By: John Edmondson

For though by this time you ought to be teachers, you need someone to teach you again the basic elements of the oracles of God. You need milk, not solid food; for everyone who lives on milk, being still an infant, is unskilled in the word of righteousness. But solid food is for the mature, for those whose faculties have been trained by practice to distinguish good from evil.
— Hebrews 5:12-14

I remember the day clearly; sitting in a lecture hall for the first time in 20 years. I remember smiling and shaking my head, and thinking to myself “how did I end up here?” With a mixture of wonder and amazement (and a dash of fear), I began my journey as a 42-year-old college student at the Institute for G.O.D. last fall. I had returned to school with a desire on my heart that no longer could be denied. It grew into this overwhelming hunger to serve others. In order for me to do that and do it well, I needed a greater understanding of the Word. I needed to have it written on my heart in a way that I would able to share it with others and serve Christ in a greater capacity. I was no longer content with “milk” but longed for the “solid food” I knew I would find in studying the Bible at the Institute.

Going back to school had to be a priority for myself and my wife. It had to be something we were both committed to because of the scope of our life and the time it would require. I was not an 18-year-old stepping on a college campus for the first time. I was a husband, a father of five children (the youngest just 6 months old at the time), I had a full-time job and had just started dipping my toes into ministry work through our CASE after-school program. This undertaking had to be approached with a certain seriousness and vigor—not only because of my reasoning for taking it on to begin with, but also because I would have to be diligent with the time I had allotted to do the work required to be successful.


At the Institute there are options to take classes either in the morning or in the evening. Most older students, due to their jobs and other commitments, typically take classes in the evening. I chose to go the other route and take morning classes. I do well in the morning and I wanted to fully immerse myself in the college experience. I’ve enjoyed being in class with your more prototypical college-aged students. I love seeing their fervent love for the Word. I am encouraged and strengthened by their enthusiasm to delve deeper into their call to serve and what takes place when God meets them there. I look on with amazement at their confidence in knowing what God has called them into at such a young age.
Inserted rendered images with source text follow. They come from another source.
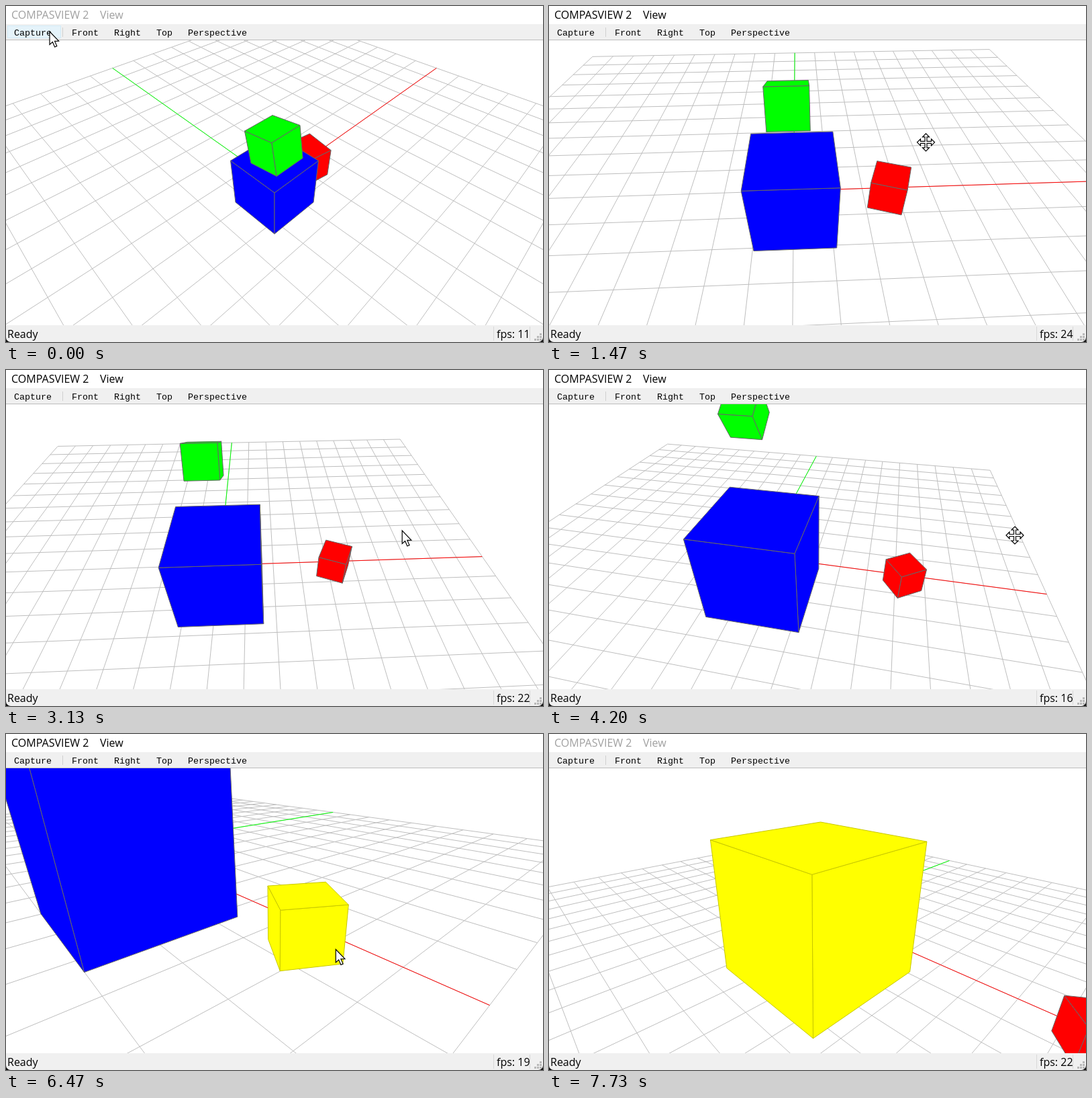
These frames come from a looping animation (800 px wide and 500 px high, 7.79 s). An HTML page with a canvas:

```html
<!DOCTYPE html>
<html lang="en">
<head>
<meta charset="utf-8">
<title>Viewer</title>
<style>
  html, body { margin: 0; width: 100%; height: 100%; overflow: hidden; background: #fff; }
  canvas { display: block; }
</style>
</head>
<body>
<canvas id="stage" width="800" height="500"></canvas>
<script>
const ctx = document.getElementById('stage').getContext('2d');
const LOOP = 7790, FOCAL = 212 / Math.tan(Math.PI / 8), NEAR = 0.1;
const UI_FONT = '16px "Open Sans", sans-serif';
const TOOL_FONT = '13.33px "Liberation Mono", monospace';
const FPS_EACH_SECOND = [11, 24, 36, 22, 16, 29, 19, 22];

// Mouse session: start, end, action, pointer dx and dy (or the distance for zoom and focus).
const SESSION = [
  [0, 330, 'move', 364, 180],
  [330, 730, 'orbit', -74, -4],
  [850, 1230, 'move', 242, -23],
  [1230, 1930, 'pan', -105, 35],
  [2010, 2330, 'zoom', 2.8],
  [2450, 4030, 'move', 227, 30],
  [4030, 4200, 'orbit', -25, -10],
  [4200, 4330, 'orbit', -19, -10],
  [4400, 4850, 'move', -118, 97],
  [5550, 5650, 'move', -23, 0],
  [5650, 5650, 'focusRed', 5.97],
  [5820, 6400, 'orbit', -42.7, -12.5],
  [6600, 6870, 'move', -231, -90],
  [7050, 7050, 'focusBlue', 12.85],
  [7050, 7400, 'move', 40, -260]
];

// Red offset, green height and both angles grow by 0.1 per timer tick.
const growth = t => Math.floor(14.9 + 0.0091 * t) / 10;

function axes({ az, el }) {
  const C = Math.cos(az), S = Math.sin(az), c = Math.cos(el), s = Math.sin(el);
  return { right: [C, S, 0], up: [-S * s, C * s, c], ahead: [-S * c, C * c, -s] };
}

const dot = (a, b) => a.reduce((sum, v, i) => sum + v * b[i], 0);

// Replays the session up to time t.
function replay(t) {
  const cam = { az: -Math.PI / 4, el: Math.PI / 4, dist: 10, target: [0, 0, 0] };
  const pointer = { x: 65, y: 38, dragging: false };
  for (const [from, to, action, a, b = 0] of SESSION) {
    if (t < from) break;
    const part = to > from ? Math.min(1, (t - from) / (to - from)) : 1;
    const dx = a * part, dy = b * part;
    if (action === 'zoom') cam.dist += dx;
    else if (action.startsWith('focus')) {
      cam.target = [action === 'focusRed' ? growth(from) : 0, 0, 0];
      cam.dist = a;
    } else {
      pointer.x += dx;
      pointer.y += dy;
      pointer.dragging = action !== 'move' && t < to + 50;
    }
    if (action === 'orbit') {
      cam.az -= dx / 100;
      cam.el += dy / 100;
    }
    if (action === 'pan') {
      const { right, up } = axes(cam), scale = cam.dist / FOCAL;
      cam.target = cam.target.map((v, i) => v + (up[i] * dy - right[i] * dx) * scale);
    }
  }
  return { cam, pointer };
}

function makeView(cam) {
  const { right, up, ahead } = axes(cam);
  return p => {
    const q = p.map((v, i) => v - cam.target[i]);
    return [dot(right, q), dot(up, q), cam.dist + dot(ahead, q)];
  };
}

const project = ([r, u, d]) => [400 + FOCAL * r / d, 263 - FOCAL * u / d];

function path(points) {
  ctx.beginPath();
  points.forEach(p => ctx.lineTo(p[0], p[1]));
}

function line3d(view, from, to, color) {
  let a = view(from), b = view(to);
  if (a[2] < b[2]) [a, b] = [b, a];
  if (a[2] < NEAR) return;
  if (b[2] < NEAR) {
    const f = (a[2] - NEAR) / (a[2] - b[2]);
    b = a.map((v, i) => v + (b[i] - v) * f);
  }
  ctx.strokeStyle = color;
  path([project(a), project(b)]);
  ctx.stroke();
}

function drawGrid(view) {
  for (let i = -10; i <= 10; i++) {
    line3d(view, [i, -10, 0], [i, 10, 0], '#bebebe');
    line3d(view, [-10, i, 0], [10, i, 0], '#bebebe');
  }
  line3d(view, [0, 0, 0], [10, 0, 0], '#f00');
  line3d(view, [0, 0, 0], [0, 10, 0], '#0f0');
}

// Rotates p about one coordinate axis.
function spin(p, axis, angle) {
  const i = (axis + 1) % 3, j = (axis + 2) % 3, q = [...p];
  q[i] = p[i] * Math.cos(angle) - p[j] * Math.sin(angle);
  q[j] = p[i] * Math.sin(angle) + p[j] * Math.cos(angle);
  return q;
}

function drawBox(view, { center, size, axis, angle, color, selected }) {
  const place = p => view(spin(p.map(v => v * size / 2), axis, angle).map((v, i) => v + center[i]));
  const middle = view(center);
  ctx.fillStyle = selected ? '#ff0' : color;
  ctx.strokeStyle = selected ? '#c8c800' : '#666';
  for (let k = 0; k < 3; k++) for (const side of [-1, 1]) {
    const at = (a, b) => {
      const p = [0, 0, 0];
      p[k] = side; p[(k + 1) % 3] = a; p[(k + 2) % 3] = b;
      return place(p);
    };
    const face = at(0, 0);
    if (dot(face, face.map((v, i) => v - middle[i])) >= 0) continue;
    path([at(-1, -1), at(1, -1), at(1, 1), at(-1, 1)].map(project));
    ctx.closePath();
    ctx.fill();
    ctx.stroke();
  }
}

function drawScene(t, view) {
  const u = growth(t);
  const boxes = [
    { center: [0, 0, 0], size: 1 + u / 2, axis: 2, angle: 0, color: '#00f', selected: t > 6850 },
    { center: [u, 0, 0], size: 1, axis: 2, angle: u, color: '#f00', selected: t > 5380 && t < 6850 },
    { center: [0, 0, u], size: 1, axis: 0, angle: u, color: '#0f0' }
  ];
  ctx.save();
  ctx.beginPath();
  ctx.rect(0, 51, 800, 424);
  ctx.clip();
  ctx.lineWidth = 1;
  ctx.lineJoin = 'round';
  drawGrid(view);
  boxes.sort((a, b) => view(b.center)[2] - view(a.center)[2]).forEach(b => drawBox(view, b));
  ctx.restore();
}

function rect(color, x, y, w, h) {
  ctx.fillStyle = color;
  ctx.fillRect(x, y, w, h);
}

function text(str, x, y, font, color = '#000') {
  ctx.font = font;
  ctx.fillStyle = color;
  ctx.fillText(str, x, y);
}

function drawChrome(t, { x, y }) {
  const titleColor = t < 300 || t > 7600 ? '#a0a0a0' : '#000';
  text('COMPASVIEW 2', 8, 19, UI_FONT, titleColor);
  text('View', 140, 19, UI_FONT, titleColor);

  rect('#f0f0f0', 0, 27, 800, 23);
  rect('#bdbdbd', 0, 50, 800, 1);
  if (x < 82 && y > 28 && y < 49) {
    rect('#d3ebf7', 2, 29, 80, 19);
    rect('#e5f3fa', 3, 30, 78, 17);
  }
  rect('#d0d0d0', 84, 32, 1, 14);
  let left = 12;
  for (const label of ['Capture', 'Front', 'Right', 'Top', 'Perspective']) {
    text(label, left, 44, TOOL_FONT);
    left += 8 * label.length + (label === 'Capture' ? 30 : 23);
  }

  rect('#111', 0, 490, 800, 10);
  ctx.fillStyle = '#f0f0f0';
  ctx.beginPath();
  ctx.roundRect(0, 475, 800, 25, [0, 0, 7, 7]);
  ctx.fill();
  rect('#d8d8d8', 726, 477, 1, 21);
  rect('#d8d8d8', 780, 477, 1, 21);
  text('Ready', 2, 494, UI_FONT);
  text('fps: ' + FPS_EACH_SECOND[Math.floor(t / 1000)], 731, 494, UI_FONT);
  for (let i = 0; i < 3; i++)
    for (let j = 0; j <= i; j++) rect('#b8b8b8', 795 - 4 * j, 487 + 4 * i, 3, 3);
}

function drawPointer({ x, y, dragging }) {
  const arrow = [[0, 0], [0, 19.5], [4.4, 15.6], [7.6, 23], [10.8, 21.6], [7.6, 14.4], [13.6, 14.2]];
  const arm = [[1.5, -1.5], [1.5, -8], [5, -8], [0, -13], [-5, -8], [-1.5, -8]];
  const turn = ([a, b], n) => n ? turn([-b, a], n - 1) : [a, b];
  const cross = [0, 3, 2, 1].flatMap(n => arm.map(p => turn(p, n)));
  ctx.save();
  ctx.translate(x, y);
  path(dragging ? cross : arrow);
  ctx.closePath();
  ctx.fillStyle = '#fff';
  ctx.strokeStyle = '#000';
  ctx.lineWidth = 1.2;
  ctx.fill();
  ctx.stroke();
  ctx.restore();
}

function draw(now) {
  const t = Math.floor((now % LOOP + 5) * 0.015) * 1000 / 15;
  const { cam, pointer } = replay(t);
  rect('#fff', 0, 0, 800, 500);
  drawScene(t, makeView(cam));
  drawChrome(t, pointer);
  drawPointer(pointer);
}

const start = performance.now();
function tick() {
  draw(performance.now() - start);
  requestAnimationFrame(tick);
}
tick();
</script>
</body>
</html>
```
When I was a younger man, I was not in a place similar to my classmates. I was not living a life pleasing to the Lord nor was I willing to give up the trappings this world has to offer. Having been in that place and living the life that I have lived has brought me to a different place, with a different viewpoint in the classroom. Unlike younger classmates, I feel I am more aware of my days. I’m here to fulfill the desires I believe the Lord has always had for me. I love the excitement I feel walking into a class knowing that the Word is going to be illuminated to me in a new and exciting way.

In a gathering of the older institute students after the spring semester, Gregg Garner (President of the Institute and Founder, President of G.O.D. Int’l) shared this passage in Joel which speaks of older men dreaming dreams and younger men having visions:

Then afterward I will pour out my spirit on all flesh; your sons and your daughters shall prophesy, your old men shall dream dreams, and your young men shall see visions.
— Joel 2:28

This has begun to happen for me in this new chapter in my life. I am getting to confidently take on new opportunities that God has led me into, situations that I would have never dreamt of tackling on my own. Through Christ, I am discovering a capacity I never realized I possessed. I may be aware of my days, but I am also well aware of God’s presence in everything that I get to do.